Patients Harmed By The Heartburn Drug Propulsid. Johnson & Johnson’s Janssen Pharmaceutical division said yesterday it agreed to a $90 million settlement to resolve federal litigation involving thousands of patients harmed by the company’s heartburn drug Propulsid.
The litigation involves 4,000 individuals, including 300 who allegedly died as a result of using the medicine.
Under the terms of the deal, 85 percent of the death claims and 75 percent of the remaining plaintiffs agreed to the terms, according to a joint statement released by the company and a lead attorney for the plaintiffs.
In addition, 12,000 people who have filed claims but have not sued also must agree to terms of the settlement before it becomes effective.
Johnson & Johnson will pay a minimum of $69.5 million and a maximum of $90 million depending on the number of plaintiffs who participate in the settlement.
“It does appear that this would be a significant piece of the plaintiffs,” CIBC World Markets analyst Mara Goldstein said. “Anything that any company can do to limit their liability by entering into broad class settlements are generally positive.”
The agreement requires the plaintiffs to submit medical records to a court appointed medical panel. The panel will determine whether injuries described in individual claims were caused by the drug.

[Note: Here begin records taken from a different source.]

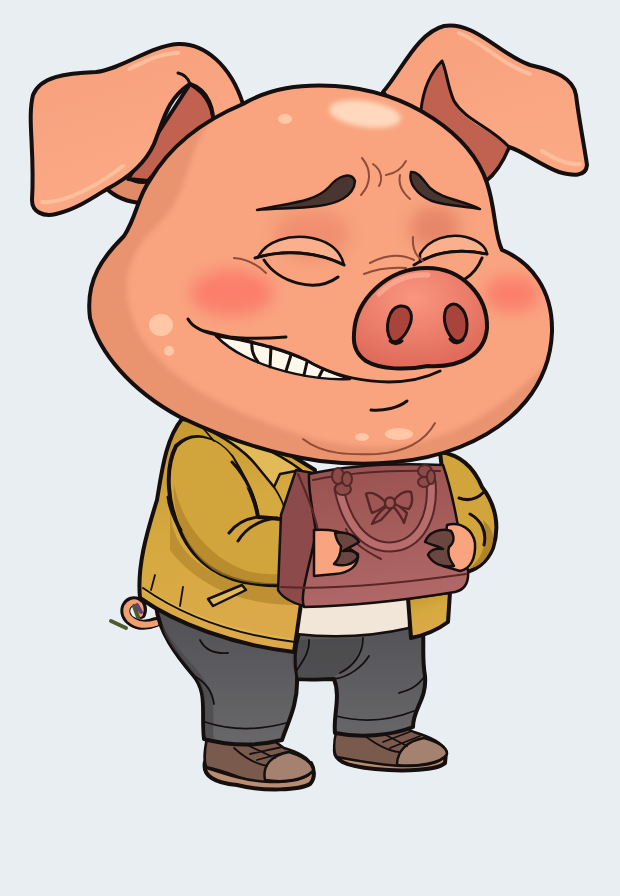
<!DOCTYPE html>
<html lang="en">
<head>
<meta charset="utf-8">
<title>Smiling pig with handbag</title>
<style>
:root{--backdrop:#e8eef2;--ink:#15100f;--skin:#f9a47f;--skin-shade:#e08a68;--skin-light:#ffc7a6;--ear-inner:#c0624f;--blush:#fb7f6c;--snout:#ee7f6c;--nostril:#a8443c;--jacket:#d2a53c;--jacket-shade:#b08329;--jacket-light:#e2bb58;--bag:#a85f5f;--bag-shade:#8d4a4b;--bag-line:#572728;--denim:#5c5c60;--denim-shade:#47474b;--shoe:#7a5a4c;--shoe-light:#a58270;--sole:#b98d72;--shirt:#f1e6d8;--hoof:#6b4640}
html,body{margin:0;background:var(--backdrop);overflow:hidden}
svg{display:block;width:620px;height:896px}
path,ellipse{stroke-linecap:round;stroke-linejoin:round}
.outline{stroke:var(--ink);stroke-width:4}
.fine{stroke:var(--ink);stroke-width:2.5}
.line{fill:none;stroke:var(--ink);stroke-width:3}
.thin{fill:none;stroke:var(--ink);stroke-width:1.8}
.crease{fill:none;stroke:#8f4c39;stroke-width:2}
.bag-seam{fill:none;stroke:var(--bag-line);stroke-width:2}
.skin{fill:var(--skin)}.skin-shade{fill:var(--skin-shade)}.ear-inner{fill:var(--ear-inner)}
.jacket-shade{fill:var(--jacket-shade)}.denim{fill:url(#denim-fill)}.denim-shade{fill:var(--denim-shade)}
.shoe{fill:var(--shoe)}.shoe-light{fill:var(--shoe-light)}.sole{fill:var(--sole)}.hoof{fill:var(--hoof)}
</style>
</head>
<body>
<svg viewBox="0 0 620 896" role="img" aria-label="Cartoon pig in a yellow jacket, smiling and holding a handbag">
<defs>
<linearGradient id="jacket-fill" x1="0" y1="0" x2="0.3" y2="1"><stop stop-color="#c3962f"/><stop offset="0.5" stop-color="#d5a93f"/><stop offset="1" stop-color="#dca94a"/></linearGradient>
<linearGradient id="denim-fill" x1="0" y1="0" x2="0" y2="1"><stop stop-color="#505054"/><stop offset="1" stop-color="#68676a"/></linearGradient>
<linearGradient id="bag-fill" x1="0" y1="0" x2="0.2" y2="1"><stop stop-color="#98514f"/><stop offset="1" stop-color="#b06767"/></linearGradient>
<linearGradient id="ear-fill" x1="0" y1="0" x2="0.4" y2="1"><stop stop-color="#f7a07c"/><stop offset="1" stop-color="#fba985"/></linearGradient>
<radialGradient id="snout-fill" cx="0.45" cy="0.3" r="0.75"><stop stop-color="#fa9680"/><stop offset="1" stop-color="#dd6757"/></radialGradient>
<filter id="soft" x="-40%" y="-40%" width="180%" height="180%"><feGaussianBlur stdDeviation="8"/></filter>
<filter id="slight" x="-30%" y="-30%" width="160%" height="160%"><feGaussianBlur stdDeviation="2.5"/></filter>
<path id="head-shape" d="M243 104C270 88 300 84 335 86C410 91 471 135 487 183C496 210 494 234 502 250C531 262 553 290 552 332C550 385 515 425 460 447C420 463 370 467 320 461C270 454 222 437 180 417C130 390 99 352 90 318C85 279 104 256 124 236C137 216 137 198 150 180C170 146 200 122 243 104Z"/>
<clipPath id="head-clip"><use href="#head-shape"/></clipPath>
</defs>
<rect width="620" height="896" fill="var(--backdrop)"/>

<g id="tail" fill="none">
<path d="M156 622C136 630 122 618 126 607C131 596 146 602 141 614" stroke="var(--ink)" stroke-width="10"/>
<path d="M156 623C137 629 123 618 127 607C132 598 144 603 140 614" stroke="#f0a070" stroke-width="6"/>
<path d="M111 621L126 628M134 606L138 617" stroke="#4e5b31" stroke-width="4"/>
<path d="M137 605L141 612" stroke="#67417b" stroke-width="4"/>
</g>

<g id="shoes">
<path class="sole outline" d="M205 762C202 776 215 783 237 785C265 792 300 790 310 784C316 778 314 768 311 763Z"/>
<path class="shoe fine" d="M207 738C204 752 204 764 207 768C228 775 246 781 270 782C290 782 308 780 313 770C312 758 298 752 284 748L270 738Z"/>
<path class="shoe-light fine" d="M265 780C262 765 272 755 289 752C305 757 313 764 313 771C304 780 285 783 265 780Z"/>
<path class="thin" d="M234 748C245 758 256 764 267 766M245 744L275 758M250 754L282 747M257 760L286 752M207 767C225 771 236 776 246 779"/>
<path class="sole outline" d="M335 748C333 761 345 766 375 769C405 772 438 770 445 763L446 752Z"/>
<path class="shoe fine" d="M336 733C333 744 334 754 337 757C358 761 385 766 405 766C425 766 444 763 447 753C444 743 430 737 414 732L400 725Z"/>
<path class="shoe-light fine" d="M397 765C397 751 407 741 424 738C439 742 447 748 447 754C442 763 416 767 397 765Z"/>
<path class="thin" d="M365 736C377 745 388 751 399 752M378 731L407 746M383 742L412 731M390 748L420 736"/>
</g>

<g id="trousers">
<path class="denim outline" d="M156 606C159 632 176 655 193 675C208 692 201 712 204 739C230 746 258 746 282 740C288 722 298 704 297 679C311 680 323 679 334 679C341 696 333 716 335 733C360 738 390 736 413 727C413 708 427 700 425 676C422 659 424 645 423 632L405 600Z"/>
<path class="denim-shade" d="M162 624C177 652 200 668 210 690C216 710 212 728 214 739L206 737C204 710 208 693 194 674C179 655 164 640 162 624ZM295 640C290 660 292 673 299 678L333 677C350 668 360 655 362 638Z" opacity=".65"/>
<path class="line" d="M297 679C294 663 294 650 299 635"/>
<path class="thin" d="M334 679C349 677 362 667 369 656M363 638C363 655 352 667 340 673M205 722C232 731 260 730 286 723M336 716C363 723 391 720 414 711M200 640C205 650 215 654 228 653M309 640C310 653 301 663 297 670M193 675C208 684 212 692 214 704M425 676C416 688 409 690 399 693"/>
</g>

<path id="shirt" class="fine" fill="var(--shirt)" d="M299 600L296 634C330 638 370 637 409 628L410 598Z"/>

<g id="jacket">
<path class="outline" fill="url(#jacket-fill)" d="M408 598L411 638C426 635 440 628 448 622L450 592Z"/>
<path class="outline" fill="var(--jacket)" d="M440 452C462 455 475 470 482 487C496 505 500 527 493 548C487 563 475 571 462 573L448 520Z"/>
<path class="jacket-shade" d="M470 568C485 556 488 537 483 520C492 528 496 536 491 549C485 562 478 567 470 568Z"/>
<path class="line" d="M459 498C467 501 476 500 484 492M470 514C481 520 487 531 484 545"/>
<path class="outline" fill="url(#jacket-fill)" d="M182 419C166 438 162 470 157 500C146 535 137 567 140 598C175 623 233 645 294 652L301 604L315 470L250 430Z"/>
<path class="jacket-shade" d="M170 505C170 540 188 560 218 575C245 586 275 587 305 584L300 605C250 606 200 590 170 550Z" opacity=".65"/>
<path fill="none" stroke="var(--jacket-light)" stroke-width="4" d="M145 590C180 613 230 632 289 640" opacity=".6"/>
<path class="thin" d="M143 588C180 614 230 634 295 642M155 575L151 590M183 587L180 606"/>
<path class="fine" fill="var(--jacket-light)" d="M208 599L242 585L246 590L213 606Z"/>
<path class="outline" fill="var(--jacket)" d="M176 446C164 470 168 505 180 530C195 565 225 581 258 584C282 587 302 584 312 578C317 562 317 543 312 525C293 520 273 518 258 517C255 497 244 476 232 457C214 435 192 431 176 446Z"/>
<path d="M174 484C181 521 207 557 247 571C270 577 292 574 311 567L311 578C284 588 242 586 217 572C188 555 172 520 174 484Z" class="jacket-shade" opacity=".7"/>
<path fill="var(--jacket)" d="M178 449C186 433 215 433 232 457L250 490L225 470L177 486Z"/>
<path class="line" d="M232 462C247 478 256 499 258 517M258 517C244 519 235 525 229 533M277 518C259 520 246 528 238 541M168 497C170 512 175 521 181 530"/>
<path class="fine" fill="var(--jacket-light)" d="M202 427C221 435 244 450 256 465L274 487L280 474L301 470C280 454 240 434 202 427Z"/>
<path class="thin" d="M274 487C280 496 284 504 287 516M202 427L214 441"/>
</g>

<g id="handbag">
<path class="fine" fill="var(--bag-shade)" d="M296 470L281 515L278 590C283 599 293 603 304 606L330 525L313 473Z"/>
<path class="fine" fill="url(#bag-fill)" d="M309 474C350 465 400 463 443 465C449 482 454 504 458 526L468 571C469 583 464 590 455 592C406 600 353 606 304 607C299 595 311 562 316 532C313 510 308 491 309 474Z"/>
<path class="bag-seam" d="M313 480C351 472 400 470 440 471M298 474C305 490 314 511 318 530M281 587C339 590 410 582 466 574M346 529C350 541 365 551 381 559"/>
<path d="M339 489C345 518 361 547 390 547C420 546 434 516 431 482" fill="none" stroke="var(--bag-line)" stroke-width="11"/>
<path d="M339 489C345 518 361 547 390 547C420 546 434 516 431 482" fill="none" stroke="#b66d6b" stroke-width="7"/>
<g id="handle-rings" fill="#8b4c49" stroke="var(--bag-line)" stroke-width="2">
<ellipse cx="338" cy="476" rx="6" ry="8"/><ellipse cx="343" cy="489" rx="8" ry="6"/><ellipse cx="347" cy="479" rx="5" ry="7"/>
<ellipse cx="425" cy="471" rx="7" ry="6"/><ellipse cx="424" cy="482" rx="6" ry="5"/><ellipse cx="431" cy="477" rx="4" ry="7"/>
</g>
<g id="bow" fill="#9e5553" stroke="var(--bag-line)" stroke-width="2.4">
<path d="M387 506C379 512 374 519 372 524L381 520L391 509ZM393 506C398 512 402 518 404 523L407 513L397 504Z"/>
<path d="M387 504C379 494 370 491 366 494C369 503 370 509 372 513C378 511 383 508 387 504ZM393 502C398 494 405 490 411 492C413 499 412 505 409 509C402 508 397 506 393 502Z"/>
<ellipse cx="390" cy="503" rx="5" ry="5.5"/>
</g>
</g>

<g id="hands">
<path class="skin fine" d="M314 530C328 529 345 531 354 539L347 547L358 554C359 566 349 573 335 574L314 576Z"/>
<path class="hoof fine" d="M335 533C345 531 355 535 359 542C353 546 348 548 343 551C351 550 357 552 358 557C353 565 343 567 334 564C340 558 341 551 341 546C337 542 336 538 335 533Z"/>
<path class="skin fine" d="M447 525C461 521 473 530 475 543C476 559 470 569 460 571L443 566Z"/>
<path class="hoof fine" d="M451 531C440 527 428 533 425 542C431 545 438 546 443 549C436 548 430 550 428 555C433 564 443 568 454 566C449 559 447 553 449 547C454 543 455 537 451 531Z"/>
</g>

<g id="ears">
<path class="skin-shade outline" d="M106 188C115 197 127 202 142 203L158 170L140 150Z"/>
<path class="ear-inner outline" d="M190 84C207 93 216 111 213 130C190 140 164 161 148 181L128 179Z"/>
<path class="outline" fill="url(#ear-fill)" d="M243 104C231 66 205 43 178 44C150 46 122 69 96 72C65 73 40 77 33 95C27 119 35 151 32 200C32 212 43 217 56 214C77 209 94 197 107 189C128 178 145 164 154 144C164 119 167 99 190 84C208 90 215 109 213 130Z"/>
<path class="line" d="M190 84C188 78 183 74 178 73M128 178C137 184 145 183 151 181"/>
<path fill="none" stroke="var(--skin-light)" stroke-width="4" d="M42 202C65 204 100 184 123 166M129 69C145 62 160 53 178 53" opacity=".75"/>
<path class="outline" fill="url(#ear-fill)" d="M383 92C402 70 417 33 444 26C475 21 500 55 530 65C556 71 573 78 576 95C579 120 584 144 587 165C586 177 573 176 559 172C540 165 523 151 509 147C502 164 495 174 486 181L430 150Z"/>
<path class="ear-inner" d="M441 62C428 78 424 94 422 110C451 126 476 151 486 179C499 166 505 156 509 146C488 128 461 121 453 100C448 84 448 72 441 62Z"/>
<path class="line" d="M442 61C428 75 423 92 421 110M442 61C447 72 447 85 454 101C466 121 490 126 509 147M509 147C502 164 495 174 486 181"/>
<path fill="none" stroke="var(--skin-light)" stroke-width="4" d="M459 33C484 43 502 65 530 74M542 151C558 161 571 165 580 164" opacity=".7"/>
</g>

<g id="head">
<use href="#head-shape" class="skin"/>
<g clip-path="url(#head-clip)">
<path class="skin-shade" d="M216 112C187 147 190 186 166 216C139 242 116 268 132 318C149 370 220 412 318 440C400 460 475 438 545 365L570 480L50 480L60 220Z" opacity=".65" filter="url(#slight)"/>
<ellipse cx="312" cy="235" rx="38" ry="25" fill="#eb8567" opacity=".65" filter="url(#soft)"/>
<ellipse cx="435" cy="228" rx="25" ry="22" fill="#df7d60" opacity=".75" filter="url(#soft)"/>
<ellipse cx="232" cy="293" rx="42" ry="23" fill="var(--blush)" filter="url(#soft)"/>
<ellipse cx="512" cy="294" rx="28" ry="18" fill="var(--blush)" filter="url(#soft)"/>
<ellipse cx="365" cy="114" rx="36" ry="13" fill="#ffd9bd" transform="rotate(8 365 114)" filter="url(#slight)"/>
<g fill="var(--skin-light)"><ellipse cx="285" cy="119" rx="7" ry="5"/><ellipse cx="161" cy="325" rx="12" ry="11"/><ellipse cx="169" cy="351" rx="5" ry="5"/><ellipse cx="399" cy="434" rx="14" ry="6"/><ellipse cx="362" cy="437" rx="7" ry="4"/></g>
</g>
<use href="#head-shape" class="outline" fill="none"/>
</g>

<g id="brows" class="fine" fill="#493631">
<path d="M257 210C286 203 314 203 329 187C338 176 351 171 355 181C354 197 336 204 318 206C298 209 278 208 257 210Z"/>
<path d="M411 172C408 183 417 195 432 201C447 206 464 206 480 209C462 200 442 199 430 188C423 180 418 171 411 172Z"/>
</g>
<path id="brow-creases" class="crease" d="M362 158C372 170 371 184 361 195M373 164C383 171 382 181 379 186M406 161C401 170 393 174 386 175M400 175C398 184 402 192 410 199"/>

<g id="eyes">
<path class="fine" fill="#fab08d" d="M258 257C266 241 289 234 312 238C331 242 341 252 344 265C318 252 288 249 258 257Z"/>
<path class="line" d="M255 258C284 249 319 252 344 265M264 260C278 282 315 294 338 277"/>
<path class="fine" fill="#fab08d" d="M420 254C429 239 448 233 466 237C480 241 486 247 487 254C464 249 440 250 420 262Z"/>
<path class="line" d="M414 265C436 250 464 249 487 254M482 258C478 268 473 274 465 279"/>
<path class="crease" d="M234 258C246 259 257 264 266 273M364 274C379 268 392 267 406 268M370 263C385 255 400 253 414 260M413 237C412 250 417 257 423 261"/>
</g>

<g id="mouth">
<path class="fine" fill="#fff8ea" d="M216 336C251 341 280 349 306 360C319 368 334 374 350 379C317 381 273 371 244 356C232 350 223 343 216 336Z"/>
<path class="line" d="M252 342C251 350 254 357 258 362M271 347L270 367M291 355L286 371M307 362L304 375M323 369L319 377"/>
<path class="line" stroke-width="4" d="M188 319C197 336 237 341 286 337M204 331C239 340 275 345 306 360C341 381 399 391 440 371"/>
<path class="line" d="M371 410C384 411 398 408 407 401"/>
<path class="crease" d="M303 439C323 455 352 455 377 454C406 452 425 441 435 423"/>
</g>

<g id="snout">
<path class="outline" fill="url(#snout-fill)" d="M354 334C355 300 387 268 427 268C462 268 488 296 487 328C485 354 461 368 428 366C407 370 381 370 366 361C356 354 353 345 354 334Z"/>
<path fill="none" stroke="#ffb29b" stroke-width="5" d="M379 294C394 279 411 274 428 275" opacity=".65"/>
<path fill="var(--nostril)" class="line" style="fill:var(--nostril)" d="M391 340C384 329 388 308 400 306C411 305 414 316 409 327C404 338 396 345 391 340Z"/>
<path class="line" style="fill:var(--nostril)" d="M446 309C454 297 467 309 467 325C467 338 460 345 453 339C446 332 442 319 446 309Z"/>
<path class="line" d="M390 341C394 345 399 344 402 341M450 339C454 344 459 344 463 340"/>
</g>
</svg>
</body>
</html>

Propulsid was approved in 1993 as a treatment for people with gastroesophagel reflux disease who did not respond to other treatments.
Seven years later, Janssen withdrew the drug from the market after it was blamed for causing a range of conditions, from irregular heartbeats to sudden death. By then, more than 30 million prescriptions had been written for the drug in the United States.
As part of the proposed settlement, Johnson & Johnson said it also will pay $15 million for an administrative fund and up to $22.5 million for legal fees to the plaintiffs steering committee.
Neither Johnson & Johnson nor Russ Herman, lead attorney for the plaintiffs steering committee, would answer questions about negotiations or the proposed settlement. “We’re just not able to go beyond the joint statement,” company spokesman Jeffrey Leebaw said.
The steering committee plans to meet with all attorneys representing plaintiffs during a closed question-and-answer meeting next week in Florida. The steering committee has 180 days to enroll the minimum number of plaintiffs for the agreement.
Johnson & Johnson is attempting to reverse a jury verdict awarded as part of a separate group of lawsuits in Mississippi over Propulsid. In that case, a jury awarded $100 million in damages to 10 people in 2001. The verdict was later reduced to $48 million.